▶ Assignment: Return every entry in the listing word for word.
[[ Dataset open ]]
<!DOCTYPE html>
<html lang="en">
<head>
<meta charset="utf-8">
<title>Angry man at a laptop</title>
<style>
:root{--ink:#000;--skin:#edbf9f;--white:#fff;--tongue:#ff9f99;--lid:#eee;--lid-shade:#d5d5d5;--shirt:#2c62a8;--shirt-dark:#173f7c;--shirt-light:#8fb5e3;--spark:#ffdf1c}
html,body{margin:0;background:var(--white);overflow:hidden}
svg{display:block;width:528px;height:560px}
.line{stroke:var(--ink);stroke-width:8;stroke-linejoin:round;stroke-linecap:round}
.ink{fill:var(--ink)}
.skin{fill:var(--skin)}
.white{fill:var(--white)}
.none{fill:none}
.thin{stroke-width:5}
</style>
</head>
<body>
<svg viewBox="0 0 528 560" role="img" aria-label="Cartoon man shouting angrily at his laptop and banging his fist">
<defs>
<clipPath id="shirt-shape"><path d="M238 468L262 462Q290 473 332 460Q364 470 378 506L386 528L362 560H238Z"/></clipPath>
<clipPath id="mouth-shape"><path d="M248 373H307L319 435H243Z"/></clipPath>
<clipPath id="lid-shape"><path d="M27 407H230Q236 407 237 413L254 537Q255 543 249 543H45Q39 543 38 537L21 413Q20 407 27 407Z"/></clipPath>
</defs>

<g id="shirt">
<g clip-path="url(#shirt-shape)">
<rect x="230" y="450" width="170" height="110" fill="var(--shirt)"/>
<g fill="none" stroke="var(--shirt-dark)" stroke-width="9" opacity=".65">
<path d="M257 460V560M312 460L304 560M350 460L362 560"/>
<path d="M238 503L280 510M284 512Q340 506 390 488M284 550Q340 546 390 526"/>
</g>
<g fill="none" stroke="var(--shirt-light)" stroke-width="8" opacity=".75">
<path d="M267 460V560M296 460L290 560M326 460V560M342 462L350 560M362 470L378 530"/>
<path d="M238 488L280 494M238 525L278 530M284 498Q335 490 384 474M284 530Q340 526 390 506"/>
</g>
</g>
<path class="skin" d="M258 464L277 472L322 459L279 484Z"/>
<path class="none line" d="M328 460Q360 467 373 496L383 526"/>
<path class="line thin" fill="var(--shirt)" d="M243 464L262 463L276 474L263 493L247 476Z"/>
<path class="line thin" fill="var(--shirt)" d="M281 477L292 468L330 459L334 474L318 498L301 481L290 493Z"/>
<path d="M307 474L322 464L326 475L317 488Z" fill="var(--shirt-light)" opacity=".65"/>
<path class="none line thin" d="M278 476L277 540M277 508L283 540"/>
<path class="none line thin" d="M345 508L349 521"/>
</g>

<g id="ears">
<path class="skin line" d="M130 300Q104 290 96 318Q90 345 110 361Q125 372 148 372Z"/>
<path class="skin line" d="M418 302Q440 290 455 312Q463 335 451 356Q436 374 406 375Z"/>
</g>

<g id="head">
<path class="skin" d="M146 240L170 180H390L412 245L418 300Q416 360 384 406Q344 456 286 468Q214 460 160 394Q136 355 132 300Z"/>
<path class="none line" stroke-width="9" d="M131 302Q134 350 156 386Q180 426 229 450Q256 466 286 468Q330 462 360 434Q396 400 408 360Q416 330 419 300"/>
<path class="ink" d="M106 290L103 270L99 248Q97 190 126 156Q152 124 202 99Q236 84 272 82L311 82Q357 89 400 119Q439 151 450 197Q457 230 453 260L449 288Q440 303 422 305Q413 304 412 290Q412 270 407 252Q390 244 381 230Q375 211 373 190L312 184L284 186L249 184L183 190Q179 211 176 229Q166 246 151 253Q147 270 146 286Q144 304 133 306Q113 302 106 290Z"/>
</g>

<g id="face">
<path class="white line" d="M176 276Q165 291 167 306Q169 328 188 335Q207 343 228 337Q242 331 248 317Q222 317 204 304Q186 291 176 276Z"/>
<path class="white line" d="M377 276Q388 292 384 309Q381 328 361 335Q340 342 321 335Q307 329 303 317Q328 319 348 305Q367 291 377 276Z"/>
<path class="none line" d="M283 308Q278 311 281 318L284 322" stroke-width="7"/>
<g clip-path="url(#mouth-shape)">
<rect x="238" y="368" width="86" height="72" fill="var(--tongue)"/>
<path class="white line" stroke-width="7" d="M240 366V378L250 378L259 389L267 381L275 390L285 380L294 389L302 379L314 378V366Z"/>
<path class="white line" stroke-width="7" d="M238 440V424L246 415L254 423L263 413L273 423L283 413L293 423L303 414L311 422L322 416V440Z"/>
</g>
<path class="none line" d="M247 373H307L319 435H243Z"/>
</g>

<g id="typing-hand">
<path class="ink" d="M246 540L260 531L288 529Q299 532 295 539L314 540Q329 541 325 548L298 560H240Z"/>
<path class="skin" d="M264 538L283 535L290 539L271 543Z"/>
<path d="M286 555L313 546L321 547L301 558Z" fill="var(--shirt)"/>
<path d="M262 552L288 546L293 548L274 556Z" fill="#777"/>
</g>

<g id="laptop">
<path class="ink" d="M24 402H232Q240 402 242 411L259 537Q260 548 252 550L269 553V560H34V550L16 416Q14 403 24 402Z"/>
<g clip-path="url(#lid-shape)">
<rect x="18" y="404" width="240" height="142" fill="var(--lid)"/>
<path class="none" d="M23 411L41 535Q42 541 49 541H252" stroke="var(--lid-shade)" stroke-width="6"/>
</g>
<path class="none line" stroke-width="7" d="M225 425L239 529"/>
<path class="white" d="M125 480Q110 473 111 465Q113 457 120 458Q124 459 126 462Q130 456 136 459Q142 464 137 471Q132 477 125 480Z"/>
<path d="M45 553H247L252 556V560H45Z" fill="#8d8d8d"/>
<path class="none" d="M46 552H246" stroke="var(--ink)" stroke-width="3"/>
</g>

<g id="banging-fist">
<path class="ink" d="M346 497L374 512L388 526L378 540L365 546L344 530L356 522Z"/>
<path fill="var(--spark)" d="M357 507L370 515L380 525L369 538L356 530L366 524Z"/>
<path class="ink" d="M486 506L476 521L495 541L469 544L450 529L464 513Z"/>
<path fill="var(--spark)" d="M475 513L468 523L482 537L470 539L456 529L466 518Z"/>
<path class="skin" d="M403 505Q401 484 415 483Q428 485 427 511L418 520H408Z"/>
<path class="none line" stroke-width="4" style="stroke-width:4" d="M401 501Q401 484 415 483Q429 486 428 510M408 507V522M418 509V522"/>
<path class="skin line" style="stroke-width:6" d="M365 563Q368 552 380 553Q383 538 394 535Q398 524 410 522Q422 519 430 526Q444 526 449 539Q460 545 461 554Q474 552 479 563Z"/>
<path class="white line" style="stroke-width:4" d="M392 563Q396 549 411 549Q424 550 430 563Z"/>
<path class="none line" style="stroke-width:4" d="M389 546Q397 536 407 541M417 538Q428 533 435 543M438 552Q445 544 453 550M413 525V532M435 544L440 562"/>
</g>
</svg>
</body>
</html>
[[ Dataset closed ]]
▶ Solution below:
<!DOCTYPE html>
<html lang="en">
<head>
<meta charset="utf-8">
<title>Angry man at a laptop</title>
<style>
:root{--ink:#000;--skin:#edbf9f;--white:#fff;--tongue:#ff9f99;--lid:#eee;--lid-shade:#d5d5d5;--shirt:#2c62a8;--shirt-dark:#173f7c;--shirt-light:#8fb5e3;--spark:#ffdf1c}
html,body{margin:0;background:var(--white);overflow:hidden}
svg{display:block;width:528px;height:560px}
.line{stroke:var(--ink);stroke-width:8;stroke-linejoin:round;stroke-linecap:round}
.ink{fill:var(--ink)}
.skin{fill:var(--skin)}
.white{fill:var(--white)}
.none{fill:none}
.thin{stroke-width:5}
</style>
</head>
<body>
<svg viewBox="0 0 528 560" role="img" aria-label="Cartoon man shouting angrily at his laptop and banging his fist">
<defs>
<clipPath id="shirt-shape"><path d="M238 468L262 462Q290 473 332 460Q364 470 378 506L386 528L362 560H238Z"/></clipPath>
<clipPath id="mouth-shape"><path d="M248 373H307L319 435H243Z"/></clipPath>
<clipPath id="lid-shape"><path d="M27 407H230Q236 407 237 413L254 537Q255 543 249 543H45Q39 543 38 537L21 413Q20 407 27 407Z"/></clipPath>
</defs>

<g id="shirt">
<g clip-path="url(#shirt-shape)">
<rect x="230" y="450" width="170" height="110" fill="var(--shirt)"/>
<g fill="none" stroke="var(--shirt-dark)" stroke-width="9" opacity=".65">
<path d="M257 460V560M312 460L304 560M350 460L362 560"/>
<path d="M238 503L280 510M284 512Q340 506 390 488M284 550Q340 546 390 526"/>
</g>
<g fill="none" stroke="var(--shirt-light)" stroke-width="8" opacity=".75">
<path d="M267 460V560M296 460L290 560M326 460V560M342 462L350 560M362 470L378 530"/>
<path d="M238 488L280 494M238 525L278 530M284 498Q335 490 384 474M284 530Q340 526 390 506"/>
</g>
</g>
<path class="skin" d="M258 464L277 472L322 459L279 484Z"/>
<path class="none line" d="M328 460Q360 467 373 496L383 526"/>
<path class="line thin" fill="var(--shirt)" d="M243 464L262 463L276 474L263 493L247 476Z"/>
<path class="line thin" fill="var(--shirt)" d="M281 477L292 468L330 459L334 474L318 498L301 481L290 493Z"/>
<path d="M307 474L322 464L326 475L317 488Z" fill="var(--shirt-light)" opacity=".65"/>
<path class="none line thin" d="M278 476L277 540M277 508L283 540"/>
<path class="none line thin" d="M345 508L349 521"/>
</g>

<g id="ears">
<path class="skin line" d="M130 300Q104 290 96 318Q90 345 110 361Q125 372 148 372Z"/>
<path class="skin line" d="M418 302Q440 290 455 312Q463 335 451 356Q436 374 406 375Z"/>
</g>

<g id="head">
<path class="skin" d="M146 240L170 180H390L412 245L418 300Q416 360 384 406Q344 456 286 468Q214 460 160 394Q136 355 132 300Z"/>
<path class="none line" stroke-width="9" d="M131 302Q134 350 156 386Q180 426 229 450Q256 466 286 468Q330 462 360 434Q396 400 408 360Q416 330 419 300"/>
<path class="ink" d="M106 290L103 270L99 248Q97 190 126 156Q152 124 202 99Q236 84 272 82L311 82Q357 89 400 119Q439 151 450 197Q457 230 453 260L449 288Q440 303 422 305Q413 304 412 290Q412 270 407 252Q390 244 381 230Q375 211 373 190L312 184L284 186L249 184L183 190Q179 211 176 229Q166 246 151 253Q147 270 146 286Q144 304 133 306Q113 302 106 290Z"/>
</g>

<g id="face">
<path class="white line" d="M176 276Q165 291 167 306Q169 328 188 335Q207 343 228 337Q242 331 248 317Q222 317 204 304Q186 291 176 276Z"/>
<path class="white line" d="M377 276Q388 292 384 309Q381 328 361 335Q340 342 321 335Q307 329 303 317Q328 319 348 305Q367 291 377 276Z"/>
<path class="none line" d="M283 308Q278 311 281 318L284 322" stroke-width="7"/>
<g clip-path="url(#mouth-shape)">
<rect x="238" y="368" width="86" height="72" fill="var(--tongue)"/>
<path class="white line" stroke-width="7" d="M240 366V378L250 378L259 389L267 381L275 390L285 380L294 389L302 379L314 378V366Z"/>
<path class="white line" stroke-width="7" d="M238 440V424L246 415L254 423L263 413L273 423L283 413L293 423L303 414L311 422L322 416V440Z"/>
</g>
<path class="none line" d="M247 373H307L319 435H243Z"/>
</g>

<g id="typing-hand">
<path class="ink" d="M246 540L260 531L288 529Q299 532 295 539L314 540Q329 541 325 548L298 560H240Z"/>
<path class="skin" d="M264 538L283 535L290 539L271 543Z"/>
<path d="M286 555L313 546L321 547L301 558Z" fill="var(--shirt)"/>
<path d="M262 552L288 546L293 548L274 556Z" fill="#777"/>
</g>

<g id="laptop">
<path class="ink" d="M24 402H232Q240 402 242 411L259 537Q260 548 252 550L269 553V560H34V550L16 416Q14 403 24 402Z"/>
<g clip-path="url(#lid-shape)">
<rect x="18" y="404" width="240" height="142" fill="var(--lid)"/>
<path class="none" d="M23 411L41 535Q42 541 49 541H252" stroke="var(--lid-shade)" stroke-width="6"/>
</g>
<path class="none line" stroke-width="7" d="M225 425L239 529"/>
<path class="white" d="M125 480Q110 473 111 465Q113 457 120 458Q124 459 126 462Q130 456 136 459Q142 464 137 471Q132 477 125 480Z"/>
<path d="M45 553H247L252 556V560H45Z" fill="#8d8d8d"/>
<path class="none" d="M46 552H246" stroke="var(--ink)" stroke-width="3"/>
</g>

<g id="banging-fist">
<path class="ink" d="M346 497L374 512L388 526L378 540L365 546L344 530L356 522Z"/>
<path fill="var(--spark)" d="M357 507L370 515L380 525L369 538L356 530L366 524Z"/>
<path class="ink" d="M486 506L476 521L495 541L469 544L450 529L464 513Z"/>
<path fill="var(--spark)" d="M475 513L468 523L482 537L470 539L456 529L466 518Z"/>
<path class="skin" d="M403 505Q401 484 415 483Q428 485 427 511L418 520H408Z"/>
<path class="none line" stroke-width="4" style="stroke-width:4" d="M401 501Q401 484 415 483Q429 486 428 510M408 507V522M418 509V522"/>
<path class="skin line" style="stroke-width:6" d="M365 563Q368 552 380 553Q383 538 394 535Q398 524 410 522Q422 519 430 526Q444 526 449 539Q460 545 461 554Q474 552 479 563Z"/>
<path class="white line" style="stroke-width:4" d="M392 563Q396 549 411 549Q424 550 430 563Z"/>
<path class="none line" style="stroke-width:4" d="M389 546Q397 536 407 541M417 538Q428 533 435 543M438 552Q445 544 453 550M413 525V532M435 544L440 562"/>
</g>
</svg>
</body>
</html>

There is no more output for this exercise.